Basionym: Gaillonella italica
Author: Ehrenberg 1838
Diameter: 6 µm
Rows of areolae in 10 µm:
Sie unterscheidet sich durch einen gekerbten Cirkelrand von G. distans, könnte aber, da ich nur wenige, nicht völlif deutliche, Exemplare sah, zum Jugendzustand der G. varians gehören. – Grösse 1/384 Linie.
Cite This Page:
Potapova, M., English, J., and Edlund, M. (2010). Aulacoseira italica. In Diatoms of the United States. Retrieved June 26, 2016, from http://westerndiatoms.colorado.edu/taxa/species/aulacoseira_italica
Species: Aulacoseira italica
Reviewer: Sarah Spaulding
Crawford, R.M., Likhoshway, Y.V. and Jahn, R. (2003). Morphology and identity of Aulacoseira italica and typification of Aulacoseira (Bacillariophyta). Diatom Research 18: 1-19.
Ehrenberg, C.G. (1838). Die Infusionsthierchen als vollkommene Organismen. Ein Blick in das tiefere organische Leben de Natur. erlag von Leopold Voss, Leipzig. pp. 1-xvii, 1-548, pls. 1-64.
Kützing, F.T. (1844). Die kieselschaligen Bacillarien oder Diatomeen. Nordhausen. 152 pp., 30 pls.
Simonsen, R. (1979). The diatom system: ideas on phylogeny. Bacillaria 2: 9-71.
The Environmental Protection Agency (EPA) western Environmental Monitoring and Assessment Program (EMAP) study was completed during the years 2000-2004 (see citations at bottom of this page). Over 1200 streams and rivers in 12 western states (Arizona, California, Colorado, Idaho, Montana, Nevada, North Dakota, Oregon, South Dakota, Utah, Washington and Wyoming) were selected for sampling based on a stratified randomized design. This type of design insures that ecological resources are sampled in proportion to their actual geographical presence. Stratified randomized design also allows for estimates of stream length with a known confidence in several “condition classes” (good or least-disturbed, intermediately-disturbed, and poor or most-disturbed) for biotic condition, chemistry and habitat.

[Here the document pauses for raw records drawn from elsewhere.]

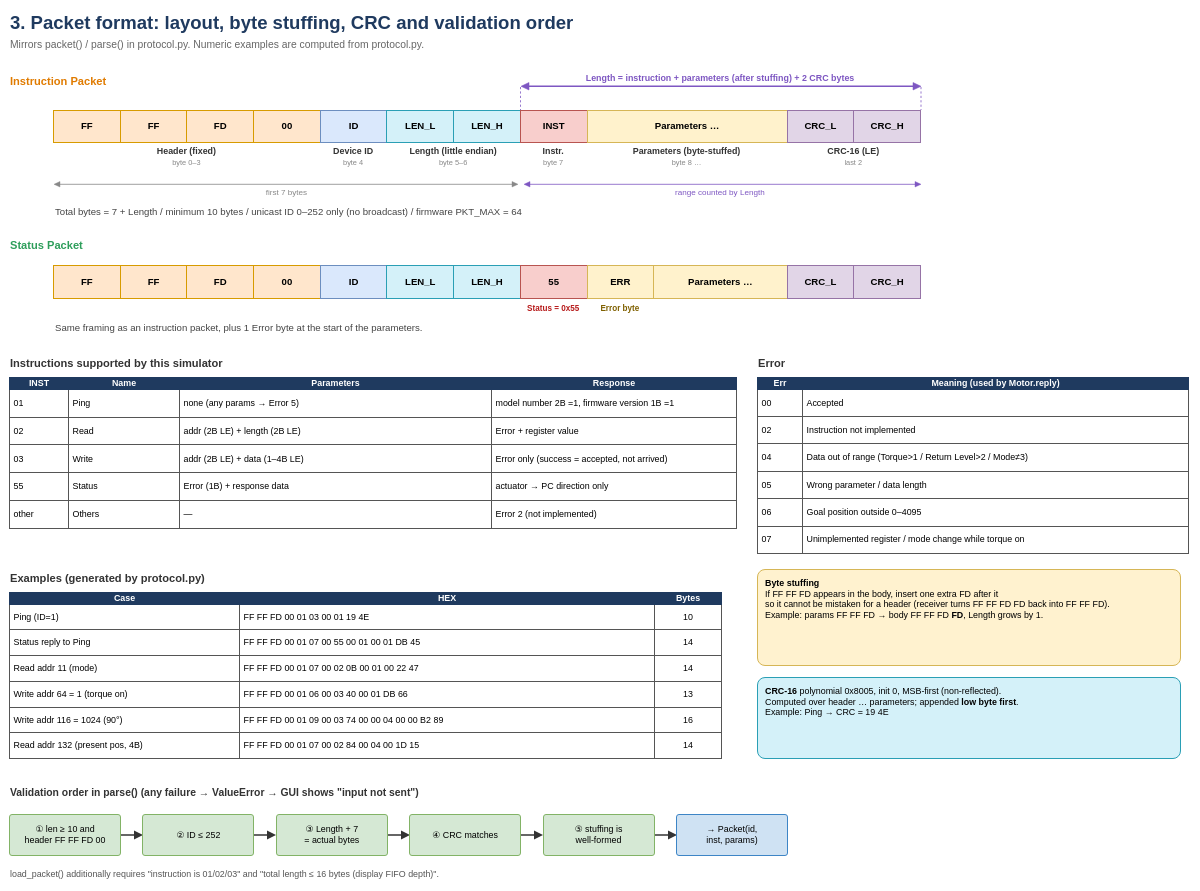
<!DOCTYPE html>
<html lang="en">
<head>
<meta charset="utf-8">
<title>Packet format</title>
<style>
:root {
  --navy: #1f3a5f; --ink: #333; --muted: #666; --faint: #888; --rule: #555;
  --orange: #e07b00; --green: #2e9e5b; --violet: #7e57c2;
  --header-fill: #ffe6cc; --header-line: #d79b00;
  --id-fill: #dae8fc; --id-line: #6c8ebf;
  --len-fill: #d4f1f9; --len-line: #2a9fb5;
  --inst-fill: #f8cecc; --inst-line: #b85450;
  --param-fill: #fff2cc; --param-line: #d6b656;
  --crc-fill: #e1d5e7; --crc-line: #9673a6;
  --step-fill: #d5e8d4; --step-line: #82b366;
  --unit: 66.7px;
}
* { box-sizing: border-box; margin: 0; padding: 0; }
html, body { width: 1200px; height: 891px; overflow: hidden; background: #fff; }
body { font: 8.9px/10.7px "Liberation Sans", "DejaVu Sans", sans-serif; color: #000; }
main { width: 1200px; height: 891px; display: grid; grid-template-rows: 70px 164px 121px 429px 107px; white-space: nowrap; }

.title { padding: 12px 0 0 10px; }
h1 { font-size: 18.55px; line-height: 22px; color: var(--navy); }
.title p { margin-top: 5px; font-size: 10.35px; line-height: 12px; color: var(--muted); }
h2 { font-size: 11.1px; line-height: 17px; height: 17px; padding-left: 1px; color: var(--ink); }

.packet { position: relative; }
.packet-head { display: grid; grid-template-columns: 511px 400px; padding: 3px 0 0 9px; height: 40px; }
.status .packet-head { height: 31px; }
.instruction h2 { color: var(--orange); }
.status h2 { color: var(--green); }
.length-label { text-align: center; font-weight: bold; color: var(--violet); line-height: 10px; }
.bytes, .fields, .ranges { display: grid; grid-template-columns: repeat(13, var(--unit)); margin-left: 53px; }
.bytes { height: 33px; }
.status .bytes { height: 34px; }
.byte { width: calc(100% + 1px); border: 1px solid; display: flex; align-items: center; justify-content: center; font-size: 9.6px; font-weight: bold; }
.byte span { color: #000; }
.hdr { background: var(--header-fill); border-color: var(--header-line); }
.id { background: var(--id-fill); border-color: var(--id-line); }
.len { background: var(--len-fill); border-color: var(--len-line); }
.inst { background: var(--inst-fill); border-color: var(--inst-line); }
.param { background: var(--param-fill); border-color: var(--param-line); }
.crc { background: var(--crc-fill); border-color: var(--crc-line); }
.span2 { grid-column: span 2; }
.span3 { grid-column: span 3; }
.span4 { grid-column: span 4; }
.span6 { grid-column: span 6; }
.span7 { grid-column: span 7; }
.fields { margin-top: 3px; text-align: center; line-height: 11px; }
.fields b { display: block; color: var(--ink); }
.fields small { display: block; font-size: 7.4px; color: var(--faint); }
.ranges { margin-top: 19px; text-align: center; font-size: 8.1px; line-height: 12px; color: var(--faint); }
.ranges .counted { color: var(--violet); }
.note { margin: 7px 0 0 55px; font-size: 9.6px; line-height: 12px; color: #444; }
.measures { position: absolute; left: 0; top: 0; }
.status .fields { font-size: 8.15px; margin-top: 4px; }
.status .note { margin-top: 8px; }
.status .code { grid-column: 8; color: #b71c1c; }
.status .error { grid-column: 9; color: #7f6000; }

.reference { display: grid; grid-template-columns: 727px 431px; column-gap: 21px; padding-left: 9px; }
.reference h2 { margin-bottom: 5px; }
table { border-collapse: collapse; table-layout: fixed; }
th { background: var(--navy); color: #fff; border: 1px solid var(--navy); text-align: center; }
td { border: 1px solid var(--rule); padding: 0 3.5px; }
.instructions { width: 727px; height: 152px; }
.examples { width: 712px; height: 167px; }
.examples td:last-child { text-align: center; }
.reference .examples-heading { margin-top: 41px; }
.errors { width: 431px; height: 177px; }
.callout { width: 424px; border: 1px solid; border-radius: 8px; padding: 8px 7px; }
.stuffing { margin-top: 15px; height: 97px; background: #fff2cf; border-color: var(--param-line); }
.checksum { margin-top: 11px; height: 82px; background: var(--len-fill); border-color: var(--len-line); }

.validation { padding-left: 9px; }
.validation h2 { font-size: 10.37px; }
.steps { display: grid; grid-template-columns: repeat(5, 112px 21.4px) 112px; align-items: center; margin-top: 13px; height: 42px; list-style: none; }
.step { height: 42px; border: 1px solid var(--step-line); border-radius: 3px; background: var(--step-fill); display: flex; align-items: center; justify-content: center; text-align: center; }
.step.result { background: #cfe2f3; border-color: #3d85c6; }
.arrow { width: 22px; height: 12px; display: block; }
.validation .note { margin: 12px 0 0 1px; font-size: 8.9px; color: #555; }
</style>
</head>
<body>
<main>
  <header class="title">
    <h1>3. Packet format: layout, byte stuffing, CRC and validation order</h1>
    <p>Mirrors packet() / parse() in protocol.py. Numeric examples are computed from protocol.py.</p>
  </header>

  <section class="packet instruction">
    <div class="packet-head">
      <h2>Instruction Packet</h2>
      <p class="length-label">Length = instruction + parameters (after stuffing) + 2 CRC bytes</p>
    </div>
    <div class="bytes">
      <div class="byte hdr"><span>FF</span></div>
      <div class="byte hdr"><span>FF</span></div>
      <div class="byte hdr"><span>FD</span></div>
      <div class="byte hdr"><span>00</span></div>
      <div class="byte id"><span>ID</span></div>
      <div class="byte len"><span>LEN_L</span></div>
      <div class="byte len"><span>LEN_H</span></div>
      <div class="byte inst"><span>INST</span></div>
      <div class="byte param span3"><span>Parameters …</span></div>
      <div class="byte crc"><span>CRC_L</span></div>
      <div class="byte crc"><span>CRC_H</span></div>
    </div>
    <div class="fields">
      <p class="span4"><b>Header (fixed)</b><small>byte 0–3</small></p>
      <p><b>Device ID</b><small>byte 4</small></p>
      <p class="span2"><b>Length (little endian)</b><small>byte 5–6</small></p>
      <p><b>Instr.</b><small>byte 7</small></p>
      <p class="span3"><b>Parameters (byte-stuffed)</b><small>byte 8 …</small></p>
      <p class="span2"><b>CRC-16 (LE)</b><small>last 2</small></p>
    </div>
    <div class="ranges">
      <p class="span7">first 7 bytes</p>
      <p class="span6 counted">range counted by Length</p>
    </div>
    <p class="note">Total bytes = 7 + Length / minimum 10 bytes / unicast ID 0–252 only (no broadcast) / firmware PKT_MAX = 64</p>
    <svg class="measures" width="1200" height="164" viewBox="0 0 1200 164" aria-hidden="true">
      <g stroke="#7e57c2" fill="#7e57c2">
        <path d="M520.5 17V40M921 17V40" stroke-dasharray="2.2 2.2" stroke-width="0.8"/>
        <path d="M526 16.3H916" stroke-width="1.5"/>
        <path d="M521 16.3L529 12.5V20ZM921 16.3L913 12.5V20Z" stroke-width="0.5"/>
        <path d="M527 114.3H918" stroke-width="0.8"/>
        <path d="M524 114.3L530 111.5V117ZM921 114.3L915 111.5V117Z" stroke-width="0.4"/>
      </g>
      <g stroke="#888" fill="#888">
        <path d="M57 114.3H515" stroke-width="0.8"/>
        <path d="M54 114.3L60 111.5V117ZM518 114.3L512 111.5V117Z" stroke-width="0.4"/>
      </g>
    </svg>
  </section>

  <section class="packet status">
    <div class="packet-head"><h2>Status Packet</h2></div>
    <div class="bytes">
      <div class="byte hdr"><span>FF</span></div>
      <div class="byte hdr"><span>FF</span></div>
      <div class="byte hdr"><span>FD</span></div>
      <div class="byte hdr"><span>00</span></div>
      <div class="byte id"><span>ID</span></div>
      <div class="byte len"><span>LEN_L</span></div>
      <div class="byte len"><span>LEN_H</span></div>
      <div class="byte inst"><span>55</span></div>
      <div class="byte param"><span>ERR</span></div>
      <div class="byte param span2"><span>Parameters …</span></div>
      <div class="byte crc"><span>CRC_L</span></div>
      <div class="byte crc"><span>CRC_H</span></div>
    </div>
    <div class="fields">
      <strong class="code">Status = 0x55</strong>
      <strong class="error">Error byte</strong>
    </div>
    <p class="note">Same framing as an instruction packet, plus 1 Error byte at the start of the parameters.</p>
  </section>

  <section class="reference">
    <div>
      <h2>Instructions supported by this simulator</h2>
      <table class="instructions">
        <colgroup><col style="width:59px"><col style="width:111px"><col style="width:312px"><col style="width:245px"></colgroup>
        <thead><tr><th>INST</th><th>Name</th><th>Parameters</th><th>Response</th></tr></thead>
        <tbody>
          <tr><td>01</td><td>Ping</td><td>none (any params → Error 5)</td><td>model number 2B =1, firmware version 1B =1</td></tr>
          <tr><td>02</td><td>Read</td><td>addr (2B LE) + length (2B LE)</td><td>Error + register value</td></tr>
          <tr><td>03</td><td>Write</td><td>addr (2B LE) + data (1–4B LE)</td><td>Error only (success = accepted, not arrived)</td></tr>
          <tr><td>55</td><td>Status</td><td>Error (1B) + response data</td><td>actuator → PC direction only</td></tr>
          <tr><td>other</td><td>Others</td><td>—</td><td>Error 2 (not implemented)</td></tr>
        </tbody>
      </table>
      <h2 class="examples-heading">Examples (generated by protocol.py)</h2>
      <table class="examples">
        <colgroup><col style="width:230px"><col style="width:415px"><col style="width:67px"></colgroup>
        <thead><tr><th>Case</th><th>HEX</th><th>Bytes</th></tr></thead>
        <tbody>
          <tr><td>Ping (ID=1)</td><td>FF FF FD 00 01 03 00 01 19 4E</td><td>10</td></tr>
          <tr><td>Status reply to Ping</td><td>FF FF FD 00 01 07 00 55 00 01 00 01 DB 45</td><td>14</td></tr>
          <tr><td>Read addr 11 (mode)</td><td>FF FF FD 00 01 07 00 02 0B 00 01 00 22 47</td><td>14</td></tr>
          <tr><td>Write addr 64 = 1 (torque on)</td><td>FF FF FD 00 01 06 00 03 40 00 01 DB 66</td><td>13</td></tr>
          <tr><td>Write addr 116 = 1024 (90°)</td><td>FF FF FD 00 01 09 00 03 74 00 00 04 00 00 B2 89</td><td>16</td></tr>
          <tr><td>Read addr 132 (present pos, 4B)</td><td>FF FF FD 00 01 07 00 02 84 00 04 00 1D 15</td><td>14</td></tr>
        </tbody>
      </table>
    </div>
    <div>
      <h2>Error</h2>
      <table class="errors">
        <colgroup><col style="width:45px"><col style="width:386px"></colgroup>
        <thead><tr><th>Err</th><th>Meaning (used by Motor.reply)</th></tr></thead>
        <tbody>
          <tr><td>00</td><td>Accepted</td></tr>
          <tr><td>02</td><td>Instruction not implemented</td></tr>
          <tr><td>04</td><td>Data out of range (Torque&gt;1 / Return Level&gt;2 / Mode≠3)</td></tr>
          <tr><td>05</td><td>Wrong parameter / data length</td></tr>
          <tr><td>06</td><td>Goal position outside 0–4095</td></tr>
          <tr><td>07</td><td>Unimplemented register / mode change while torque on</td></tr>
        </tbody>
      </table>
      <aside class="callout stuffing">
        <p><b>Byte stuffing</b></p>
        <p>If FF FF FD appears in the body, insert one extra FD after it</p>
        <p>so it cannot be mistaken for a header (receiver turns FF FF FD FD back into FF FF FD).</p>
        <p>Example: params FF FF FD → body FF FF FD <b>FD</b>, Length grows by 1.</p>
      </aside>
      <aside class="callout checksum">
        <p><b>CRC-16</b> polynomial 0x8005, init 0, MSB-first (non-reflected).</p>
        <p>Computed over header … parameters; appended <b>low byte first</b>.</p>
        <p>Example: Ping → CRC = 19 4E</p>
      </aside>
    </div>
  </section>

  <section class="validation">
    <h2>Validation order in parse() (any failure → ValueError → GUI shows "input not sent")</h2>
    <svg width="0" height="0" style="position:absolute" aria-hidden="true">
      <defs>
        <g id="next-arrow"><path d="M0 6H15" stroke="#333" stroke-width="1.5"/><path d="M22 6L13 1.5V10.5Z" fill="#333"/></g>
      </defs>
    </svg>
    <div class="steps">
      <div class="step">① len ≥ 10 and<br>header FF FF FD 00</div>
      <svg class="arrow" viewBox="0 0 22 12"><use href="#next-arrow"/></svg>
      <div class="step">② ID ≤ 252</div>
      <svg class="arrow" viewBox="0 0 22 12"><use href="#next-arrow"/></svg>
      <div class="step">③ Length + 7<br>= actual bytes</div>
      <svg class="arrow" viewBox="0 0 22 12"><use href="#next-arrow"/></svg>
      <div class="step">④ CRC matches</div>
      <svg class="arrow" viewBox="0 0 22 12"><use href="#next-arrow"/></svg>
      <div class="step">⑤ stuffing is<br>well-formed</div>
      <svg class="arrow" viewBox="0 0 22 12"><use href="#next-arrow"/></svg>
      <div class="step result">→ Packet(id,<br>inst, params)</div>
    </div>
    <p class="note">load_packet() additionally requires "instruction is 01/02/03" and "total length ≤ 16 bytes (display FIFO depth)".</p>
  </section>
</main>
</body>
</html>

Results are published in:
Johnson, T., Hermann, K., Spaulding, S., Beyea, B., Theel, C., Sada, R., Bollman, W., Bowman, J., Larsen, A., Vining, K., Ostermiller, J., Petersen, D. Hargett, E. and Zumberge, J. (2009). An ecological assessment of USEPA Region 8 streams and rivers. U.S. Environmental Protection Agency Region 8 Report, 178 p.
Stoddard, J. L., Peck, D. V., Olsen, A. R., Larsen, D. P., Van Sickle, J., Hawkins, C. P., Hughes, R. M., Whittier, T. R., Lomnicky, G. A., Herlihy, A. T., Kaufman, P. R., Peterson, S. A., Ringold, P. L., Paulsen, S. G., and Blair, R. (2005). Environmental Monitoring and Assessment Program (EMAP) western streams and rivers statistical summary. U.S. Environmental Protection Agency Report 620/R-05/006, 1,762 p.
Stoddard, J. L., Peck, D. V., Paulsen, S. G., Van Sickle, J., Hawkins, C. P., Herlihy, A. T., Hughes, R. M., Kaufman, P. R., Larsen, D. P., Lomnicky, G. A., Olsen, A. R., Peterson, S. A., Ringold, P. L., and Whittier, T. R. (2005). An ecological assessment of western streams and rivers. U.S. Environmental Protection Agency Report 620/R-05/005, 49 p.